Noted Robert Frost scholar and CMC’s Barton Evans and H. Andrea Neves Professor of Literature, Robert Faggen, is one of three editors on a book of the American poet’s letters, The Letters of Robert Frost, Vol. 1: 1886-1920, to be published this month by Harvard University Press.
Devoted to one of the giants of 20th century American literature, it is the first major edition of the poet’s written correspondence, featuring hundreds of previously unpublished letters.
An online edition of Harvard Magazine notes that collections of Frost’s letters to individual correspondents have been published in the past, but this edition––the first of a projected four volumes––is the first to anthologize the complete letters in chronological order, including hundreds never available before.

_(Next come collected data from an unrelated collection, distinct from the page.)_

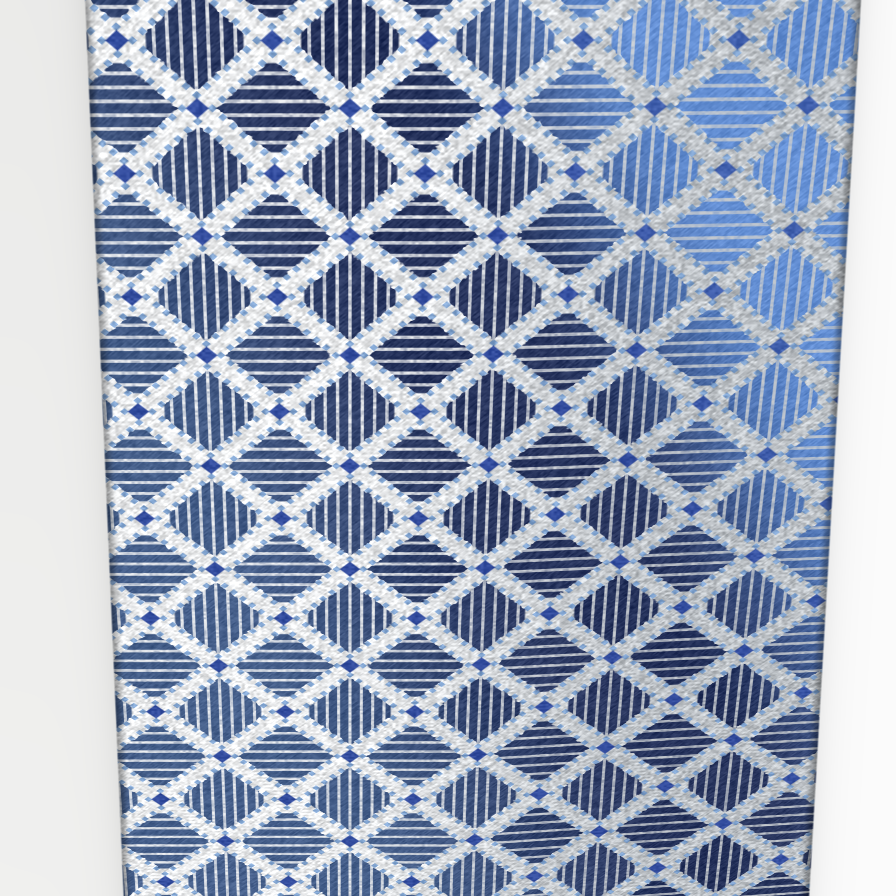
Give the GLSL for this pattern, as a three.js fragment shader.

```glsl
// Woven silk necktie: silver lattice over ribbed blue diamonds, receding on white.
#define SILVER vec3(0.95, 0.955, 0.96)
#define SILVER_SHADE vec3(0.74, 0.76, 0.78)
#define NAVY vec3(0.15, 0.20, 0.36)
#define STEEL vec3(0.27, 0.37, 0.54)
#define SKY vec3(0.38, 0.55, 0.82)
#define CHECK_BLUE vec3(0.46, 0.61, 0.80)
#define KNOT_BLUE vec3(0.20, 0.30, 0.62)
#define DIAMOND_SIZE 0.74
#define KNOT_SIZE 0.075
#define CHECKS_PER_UNIT 7.5
#define RIB_PITCH vec2(0.175, 0.208)
#define GRAIN 0.22

varying vec2 vUv;

const float TAU = 6.2831853;

float hash(vec2 p) {
  return fract(sin(dot(p, vec2(127.1, 311.7))) * 43758.5453);
}

float noise(vec2 p) {
  vec2 i = floor(p), f = fract(p);
  f = f * f * (3.0 - 2.0 * f);
  return mix(mix(hash(i), hash(i + vec2(1.0, 0.0)), f.x),
             mix(hash(i + vec2(0.0, 1.0)), hash(i + 1.0), f.x), f.y);
}

// 1 below the limit, 0 above, with a soft edge.
float below(float d, float limit, float soft) {
  return 1.0 - smoothstep(limit - soft, limit + soft, d);
}

// Cloth coordinates: x counts columns, y counts half rows downward.
vec2 clothCoords(vec2 p) {
  float y = p.y + 0.071 * max(p.x - 0.508, 0.0) * p.y;
  float columnWidth = 0.1751 - 0.0385 * y;
  float row = 198.3 * (1.0 / (3.958 - y) - 0.25557);
  return vec2((p.x - 0.3906) / columnWidth, row);
}

vec3 clothColor(vec2 p) {
  vec2 cloth = clothCoords(p);
  vec2 lattice = vec2(cloth.x + 0.5 * cloth.y, cloth.x - 0.5 * cloth.y) + 0.5;
  vec2 cell = floor(lattice);
  vec2 q = lattice - cell - 0.5;
  vec2 local = vec2(q.x + q.y, q.x - q.y);
  float ring = abs(local.x) + abs(local.y);
  float upright = 1.0 - mod(cell.x - cell.y, 2.0);

  // Thread texture
  float thread = noise(cloth * vec2(44.0, 26.0)) - 0.5;
  float twill = noise(vec2(lattice.x * 60.0, lattice.y * 14.0)) - 0.5;
  float ragged = 0.05 * thread;

  // Light falling diagonally across the silk
  float diagonal = p.x - 0.5 * p.y;
  float sheen = smoothstep(0.40, 0.70, diagonal);
  float haze = smoothstep(0.30, -0.10, diagonal);
  float shade = smoothstep(0.40, 0.85, p.x + 0.1 * p.y);

  // Silver bands
  vec3 silver = mix(SILVER, SILVER_SHADE, 0.85 * shade);
  vec3 color = silver + GRAIN * (thread + 0.6 * twill - 0.12);

  // Small blue checks along the band edges
  float along = abs(q.x) > abs(q.y) ? q.y : q.x;
  float checks = smoothstep(-0.2, 0.5, cos(TAU * CHECKS_PER_UNIT * along));
  checks *= below(abs(ring - 0.80), 0.065, 0.025);
  color = mix(color, CHECK_BLUE + 0.2 * thread, 0.9 * checks);

  // Diamonds with ribs alternating by row
  vec3 ground = mix(mix(NAVY, STEEL, haze), SKY, sheen);
  ground += 0.10 * twill + 0.06 * thread + 0.04 * (hash(cell) - 0.5);
  float ribPhase = upright > 0.5 ? local.x / RIB_PITCH.x
                                 : local.y / RIB_PITCH.y + 0.5;
  float rib = smoothstep(0.35, 0.95, cos(TAU * ribPhase));
  ground = mix(ground, silver, rib * (0.82 + 0.4 * thread));
  float cap = upright > 0.5 ? abs(local.x) - 0.63 : abs(local.y) - 0.67;
  float diamond = below(ring + ragged, DIAMOND_SIZE, 0.022) * below(cap, 0.0, 0.02);
  color = mix(color, ground, diamond);

  // Solid knots where the bands cross
  float knot = 0.5 - min(abs(q.x), abs(q.y));
  vec3 knotColor = mix(KNOT_BLUE, SKY, 0.3 * sheen) + 0.12 * thread;
  return mix(color, knotColor, below(knot, KNOT_SIZE, 0.012));
}

void main() {
  vec2 p = vec2(vUv.x, 1.0 - vUv.y);

  // Plain backdrop, brighter to the right
  vec3 backdrop = mix(vec3(0.93, 0.93, 0.925), vec3(0.985), smoothstep(0.0, 1.0, p.x));
  backdrop += 0.02 * (p.y - 0.5) * (1.0 - p.x);

  // Tapering outline of the tie with turned, shaded edges
  float leftEdge = p.x - (0.095 + 0.043 * p.y);
  float rightEdge = 0.961 - 0.058 * p.y - p.x;
  float inside = min(leftEdge, rightEdge);
  backdrop *= 1.0 - 0.06 * exp(-max(-inside, 0.0) * 60.0);
  vec3 cloth = clothColor(p);
  cloth *= 1.0 - 0.35 * below(inside, 0.006, 0.006);

  vec3 color = mix(backdrop, cloth, smoothstep(-0.0015, 0.0015, inside));
  gl_FragColor = vec4(clamp(color, 0.0, 1.0), 1.0);
}
```
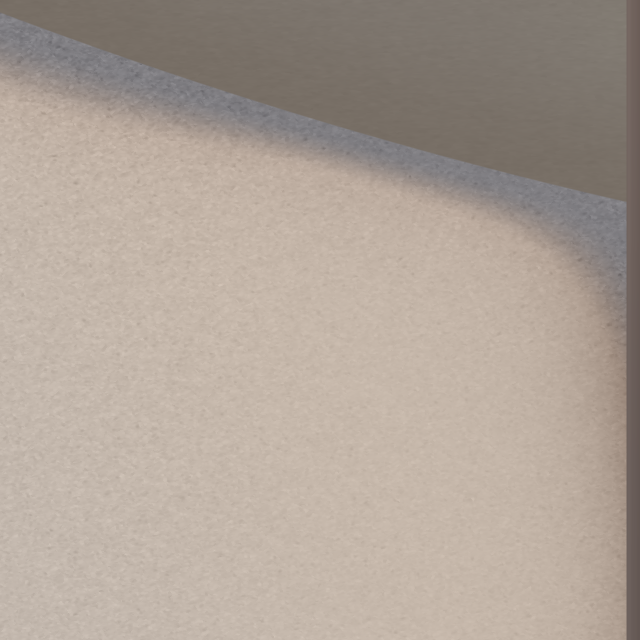
Write a Shadertoy shader that draws this texture.

```glsl
// A pale plaster wall under a sloping edge, with a cool soft shadow beneath it,
// a dim panel above and a narrow post at the right. Curves and falloffs place
// the light; layered cellular noise and sines give the plaster its grain.

const vec3 WALL_COLOR   = vec3(0.776, 0.720, 0.668);
const vec3 WALL_COOL    = vec3(0.762, 0.718, 0.678);
const vec3 WARM_COLOR   = vec3(0.712, 0.640, 0.590);
const vec3 SHADOW_COLOR = vec3(0.500, 0.494, 0.510);
const vec3 SHADOW_DEEP  = vec3(0.480, 0.452, 0.448);
const vec3 SIDE_COLOR   = vec3(0.565, 0.488, 0.438);
const vec3 PANEL_LIGHT  = vec3(0.494, 0.465, 0.435);
const vec3 PANEL_DARK   = vec3(0.468, 0.433, 0.397);
const vec3 POST_TOP     = vec3(0.438, 0.384, 0.362);
const vec3 POST_BOTTOM  = vec3(0.405, 0.358, 0.342);

const float POST_X        = 0.979;  // left side of the post
const float CORNER_REACH  = 0.072;  // width of the shade beside the post
const float CORNER_DROP   = 0.14;   // extra shadow depth at the post
const float GRAIN_CELLS   = 115.0;  // cells across for the coarsest grain
const float GRAIN_AMOUNT  = 0.042;
const float FLECK_CELLS   = 75.0;
const float FLECK_AMOUNT  = 0.055;

vec2 hash2(vec2 p) {
    vec3 q = fract(p.xyx * vec3(0.1031, 0.1030, 0.0973));
    q += dot(q, q.yzx + 33.33);
    return fract((q.xx + q.yz) * q.zy);
}

// x: distance to the nearest scattered point, y: random value of its cell
vec2 cellular(vec2 p) {
    vec2 cell = floor(p), local = fract(p);
    vec2 nearest = vec2(8.0, 0.0);
    for (int j = -1; j <= 1; j++)
    for (int i = -1; i <= 1; i++) {
        vec2 offset = vec2(i, j);
        vec2 rnd = hash2(cell + offset + 17.0);
        float d = length(offset + rnd - local);
        if (d < nearest.x) nearest = vec2(d, fract(rnd.x * 7.3 + rnd.y * 3.1));
    }
    return nearest;
}

// Smooth, slow variation in -1..1
float mottle(vec2 p) {
    float sum = 0.0, weight = 0.5;
    for (int i = 0; i < 4; i++) {
        sum += weight * sin(p.x + 1.7 * sin(p.y * 0.8)) * sin(p.y + 1.3 * sin(p.x * 0.7));
        p = mat2(1.5, 1.1, -1.1, 1.5) * p + 2.3;
        weight *= 0.55;
    }
    return sum;
}

// Irregular grain: turned layers of soft cells, each with its own shade
float plasterGrain(vec2 p) {
    float sum = 0.0;
    for (int i = 0; i < 3; i++) {
        vec2 cell = cellular(p);
        sum += (cell.y - 0.5) * smoothstep(0.75, 0.1, cell.x);
        p = mat2(1.22, 0.5, -0.5, 1.22) * p + 9.7;
    }
    return sum;
}

// Height of the sloping edge that divides wall and panel
float slopeHeight(float x) {
    return 0.9805 - 0.3773 * x + 0.0766 * x * x;
}

vec3 wallColor(vec2 uv, float below) {
    float corner = exp(-max(POST_X - uv.x, 0.0) / CORNER_REACH);

    // Shadow under the edge, deeper at both ends
    float depth = mix(0.083, 0.050, smoothstep(0.0, 0.55, uv.x)) + CORNER_DROP * corner;
    float softness = mix(0.055, 0.034, smoothstep(0.0, 0.5, uv.x)) + 0.10 * corner;
    float past = below - depth;
    float lit = smoothstep(-softness, softness, past);

    vec3 color = mix(WALL_COLOR, WALL_COOL, smoothstep(0.8, 0.0, uv.x + uv.y * 0.6));
    float warmth = exp(-max(past, 0.0) / 0.085);
    color = mix(color, WARM_COLOR, 0.85 * warmth);

    // Warm shade beside the post, lighter toward the floor
    float sideShade = corner * mix(0.52, 0.88, smoothstep(0.05, 0.55, uv.y));
    color = mix(color, SIDE_COLOR, sideShade);

    vec3 shadow = mix(SHADOW_COLOR, SHADOW_DEEP, smoothstep(0.2, 1.0, below / (depth + softness)));
    color = mix(shadow, color, lit);

    // Plaster grain, strongest at the left, near the shadow and by the post
    float strength = mix(1.0, 0.6, smoothstep(0.1, 0.7, uv.x)) + 0.4 * warmth + 0.3 * corner;
    vec2 warped = uv + 0.003 * mottle(uv.yx * 90.0);
    color += GRAIN_AMOUNT * strength * plasterGrain(warped * GRAIN_CELLS * vec2(0.8, 1.2));
    color += 0.003 * mottle(uv * vec2(35.0, 50.0));

    // Faint uneven flecks, few of them dark
    vec2 fleck = cellular(warped * FLECK_CELLS * vec2(0.85, 1.1));
    float rarity = smoothstep(0.7, 1.0, fleck.y);
    float spot = smoothstep(0.34, 0.0, fleck.x) * rarity * rarity;
    return color - FLECK_AMOUNT * strength * spot;
}

vec3 panelColor(vec2 uv, float below) {
    vec3 color = mix(PANEL_DARK, PANEL_LIGHT, smoothstep(0.0, 0.25, -below));
    color += 0.020 * vec3(0.8, 1.0, 0.8) * exp(-12.0 * length(uv - vec2(0.97, 0.96)));
    float streak = plasterGrain(uv * vec2(45.0, 140.0));
    return color + 0.012 * streak + 0.003 * mottle(uv * vec2(14.0, 55.0));
}

vec3 postColor(vec2 uv) {
    float across = (uv.x - POST_X) / (1.0 - POST_X);
    vec3 color = mix(POST_BOTTOM, POST_TOP, smoothstep(0.1, 1.0, uv.y));
    color += 0.025 * exp(-pow((across - 0.18) / 0.18, 2.0));
    return color - 0.018 * smoothstep(0.55, 1.0, across);
}

void mainImage(out vec4 fragColor, in vec2 fragCoord) {
    vec2 uv = fragCoord / iResolution.xy;
    float edge = 1.0 / iResolution.y;
    float below = slopeHeight(uv.x) - uv.y;
    vec3 color = mix(panelColor(uv, below), wallColor(uv, below), smoothstep(-edge, edge, below));
    color = mix(color, postColor(uv), smoothstep(-edge, edge, uv.x - POST_X));
    fragColor = vec4(clamp(color, 0.0, 1.0), 1.0);
}
```
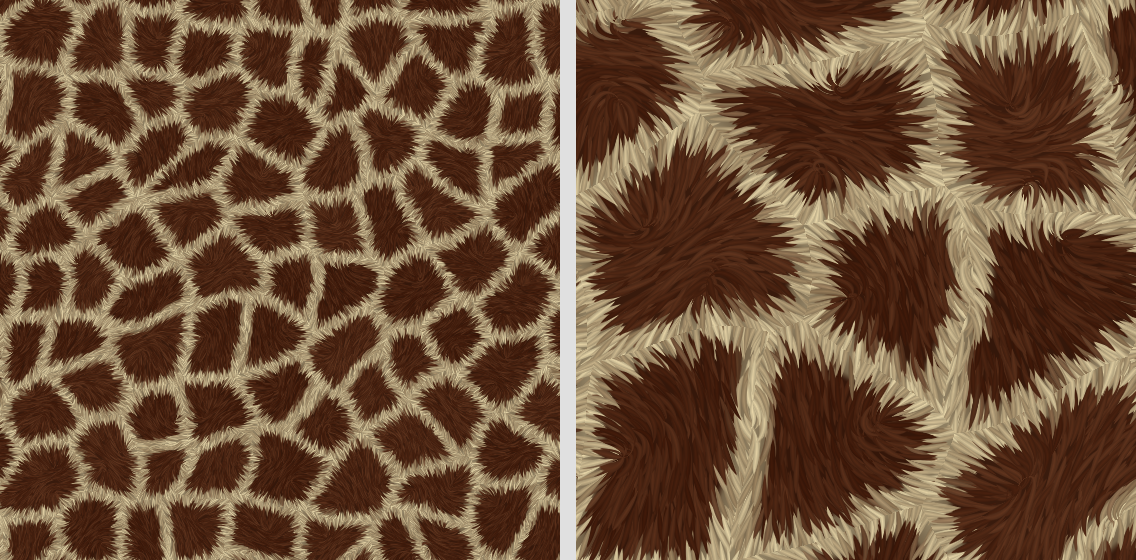
Left, the full canvas; right, a detail of the centre.
A Shadertoy shader for this texture:

```glsl
// Giraffe coat: dark brown rounded patches divided by pale cream bands.
// Cellular noise lays out the patches; layers of scattered tapered hairs each
// take the coat colour at their middle, which frays the patch borders.

#define CELLS 9.2           // patches across the canvas
#define JITTER 0.84         // irregularity of the patches
#define BAND 0.108          // half width of the pale bands, in patch units
#define ROUNDING 22.0       // higher values give sharper patch corners
#define HAIR_LENGTH 0.015   // half length of a hair, in canvas units
#define HAIR_WIDTH 0.0016   // half width of a hair, in canvas units
#define LAYERS 10
#define DARK_BROWN vec3(0.235, 0.092, 0.032)
#define RUST_BROWN vec3(0.365, 0.200, 0.115)
#define TAN        vec3(0.490, 0.390, 0.270)
#define CREAM      vec3(0.840, 0.775, 0.610)

vec3 hash3(vec2 p) {
    vec3 q = fract(p.xyx * vec3(0.1031, 0.1030, 0.0973));
    q += dot(q, q.yxz + 33.33);
    return fract((q.xxy + q.yzz) * q.zyx);
}

vec3 site(vec2 cell) {
    vec3 h = hash3(cell + 71.0);
    return vec3(0.5 + JITTER * (h.xy - 0.5), h.z);
}

// xy: offset from the patch centre, z: rounded border distance, w: patch tone
vec4 coat(vec2 p) {
    vec2 q = p * CELLS;
    q += 0.10 * sin(q.yx * 2.3 + vec2(0.4, 2.1)) + 0.03 * sin(q.yx * 6.1 + vec2(1.7, 0.2));
    vec2 base = floor(q), f = q - base;
    vec2 nearest = vec2(0.0), home = vec2(0.0);
    float best = 9.0, tone = 0.0;
    for (int j = -1; j <= 1; j++)
    for (int i = -1; i <= 1; i++) {
        vec2 g = vec2(i, j);
        vec3 s = site(base + g);
        vec2 r = g + s.xy - f;
        float d = dot(r, r);
        if (d < best) { best = d; nearest = r; home = g; tone = s.z; }
    }
    // Smooth minimum of the distances to all borders of this patch
    float sum = 0.0;
    for (int j = -2; j <= 2; j++)
    for (int i = -2; i <= 2; i++) {
        vec2 g = home + vec2(i, j);
        if (i == 0 && j == 0) continue;
        vec2 r = g + site(base + g).xy - f;
        float d = dot(0.5 * (nearest + r), normalize(r - nearest));
        sum += exp(-ROUNDING * d);
    }
    return vec4(-nearest, -log(sum) / ROUNDING, tone);
}

// Hairs comb outward near the bands and swirl inside the patches.
// Angles are doubled while blending, as a hair has no front or back.
vec2 combDirection(vec2 p, vec2 r) {
    float swirl = 1.6 * sin(p.x * 13.0 + 2.0 * sin(p.y * 9.0)) + 1.3 * sin(p.y * 17.0 - p.x * 7.0 + 1.0);
    vec2 axis = 4.0 * vec2(r.x * r.x - r.y * r.y, 2.0 * r.x * r.y);
    axis += 0.45 * vec2(cos(swirl), sin(swirl)) + vec2(-0.22, 0.0);
    float angle = 0.5 * atan(axis.y, axis.x + 1e-5);
    return vec2(cos(angle), sin(angle));
}

vec3 coatColor(vec4 c, vec3 rnd) {
    float edge = c.z + 0.035 * (rnd.y - 0.5);
    float pale = smoothstep(BAND + 0.025, BAND - 0.025, edge);
    vec3 brown = mix(DARK_BROWN, RUST_BROWN, clamp(0.82 * rnd.x + 0.24 * c.w - 0.06, 0.0, 1.0));
    float depth = 1.0 - clamp(c.z / BAND, 0.0, 1.0);
    vec3 blond = mix(TAN, CREAM, clamp(0.04 + 0.68 * rnd.x + 0.40 * depth, 0.0, 1.0));
    return mix(brown, blond, pale);
}

void mainImage(out vec4 fragColor, in vec2 fragCoord) {
    vec2 p = fragCoord / iResolution.y;
    float px = 1.0 / iResolution.y;

    // Shaded undercoat
    vec4 here = coat(p);
    vec2 comb = combDirection(p, here.xy);
    vec3 col = 0.78 * coatColor(here, vec3(0.3));

    // Hairs, painted layer over layer
    for (int layer = 0; layer < LAYERS; layer++) {
        float n = float(layer);
        vec2 shift = n * vec2(0.37, 0.61);
        vec2 base = floor(p / HAIR_LENGTH + shift);
        for (int j = -1; j <= 1; j++)
        for (int i = -1; i <= 1; i++) {
            vec2 cell = base + vec2(i, j);
            vec3 rnd = hash3(cell + n * vec2(37.0, 59.0));
            vec2 middle = (cell + rnd.xy - shift) * HAIR_LENGTH;
            vec3 look = hash3(cell.yx + n * 83.0 + 19.0);
            vec2 dir = normalize(comb + 0.5 * (rnd.z - 0.5) * vec2(-comb.y, comb.x));
            vec2 d = p - middle;
            float along = abs(dot(d, dir)) / (HAIR_LENGTH * mix(0.7, 1.0, look.z));
            if (along >= 1.0) continue;
            float across = abs(d.x * dir.y - d.y * dir.x);
            float width = HAIR_WIDTH * (1.0 - along * along);
            float cover = clamp((width - across) / px + 0.5, 0.0, 1.0) * min(1.0, 2.0 * width / px);
            if (cover < 0.02) continue;
            float sheen = 0.86 + 0.22 * (1.0 - clamp(across / HAIR_WIDTH, 0.0, 1.0)) - 0.08 * along;
            col = mix(col, sheen * coatColor(coat(middle), look), cover);
        }
    }
    fragColor = vec4(col, 1.0);
}
```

Its editors––Faggen among them––hope The Letters of Robert Frost will help readers form their own theories about who the poet was, and what drove him to become one of the most storied men of American literature.
“In his letters, as in his poetry, Frost is a shape-shifting wizard of rhetoric and tone,” Faggen said.
Reviewers have already noted its inclusion of material that will bridge a perceived public gap between the younger and older known Frost. “It can sometimes seem, from the surfeit of images of Frost in his later years, that he was born old, incapable of youth the same way John Keats is incapable of age,” writes Dan Chiasson for The New Yorker. “The Letters of Robert Frost, Volume 1: 1886-1920, edited by Donald Sheehy, Mark Richardson, and Robert Faggen, part of a heroic effort by Harvard University Press to collect all Frost’s writings in a definitive edition, goes some way toward filling this imaginative deficit.”
(Read The New Yorker piece in full.)
“After decades in which Robert Frost’s letters were unavailable, we are given the first of several volumes, taking him up through 1920,” writes William H. Pritchard, the Henry Clay Folger Professor of English Emeritus at Amherst College. “Especially valuable are letters from 1913-14 in which Frost staked out his poetic aims and principles. The editorial job is painstakingly, indeed brilliantly, performed.”
The first volume, covering the years 1886 to 1920, examines the crucial first half of Frost’s long life–– the years in which he transformed himself from a New Hampshire farmer and schoolteacher into America’s leading poet.
It begins, notes Jennifer Schuessler for The New York Times ("The Road Back: Frost’s Letters Could Soften a Battered Image”) with a charming note from 12-year-old Frost to a childhood sweetheart, and follows him through marriage to his wife, Elinor; a hard decade as a farmer in New Hampshire; three years in England; and return home in 1915, when he became a late-blooming literary star with the success of his second collection, “North of Boston.”
(Read Schuessler’s piece in full.)
According to the publishers, the letters will also shed light on the drama of Frost’s personal life, as well as the workings of a highly inquisitive and prodigious mind, one that led to a full-scale revolution in prosody, sound and poetic style.
In addition to this latest volume devoted to the life and work of Frost, professor Robert Faggen has also edited and contributed to other Frost volumes, including: The Notebooks of Robert Frost (Harvard University Press, 2007), Robert Frost and the Challenge of Darwin (University of Michigan Press, 1997, 2001), The Cambridge Introduction to Robert Frost (2009), The Cambridge Companion to Robert Frost (2001), and Robert Frost Early Poems (1998).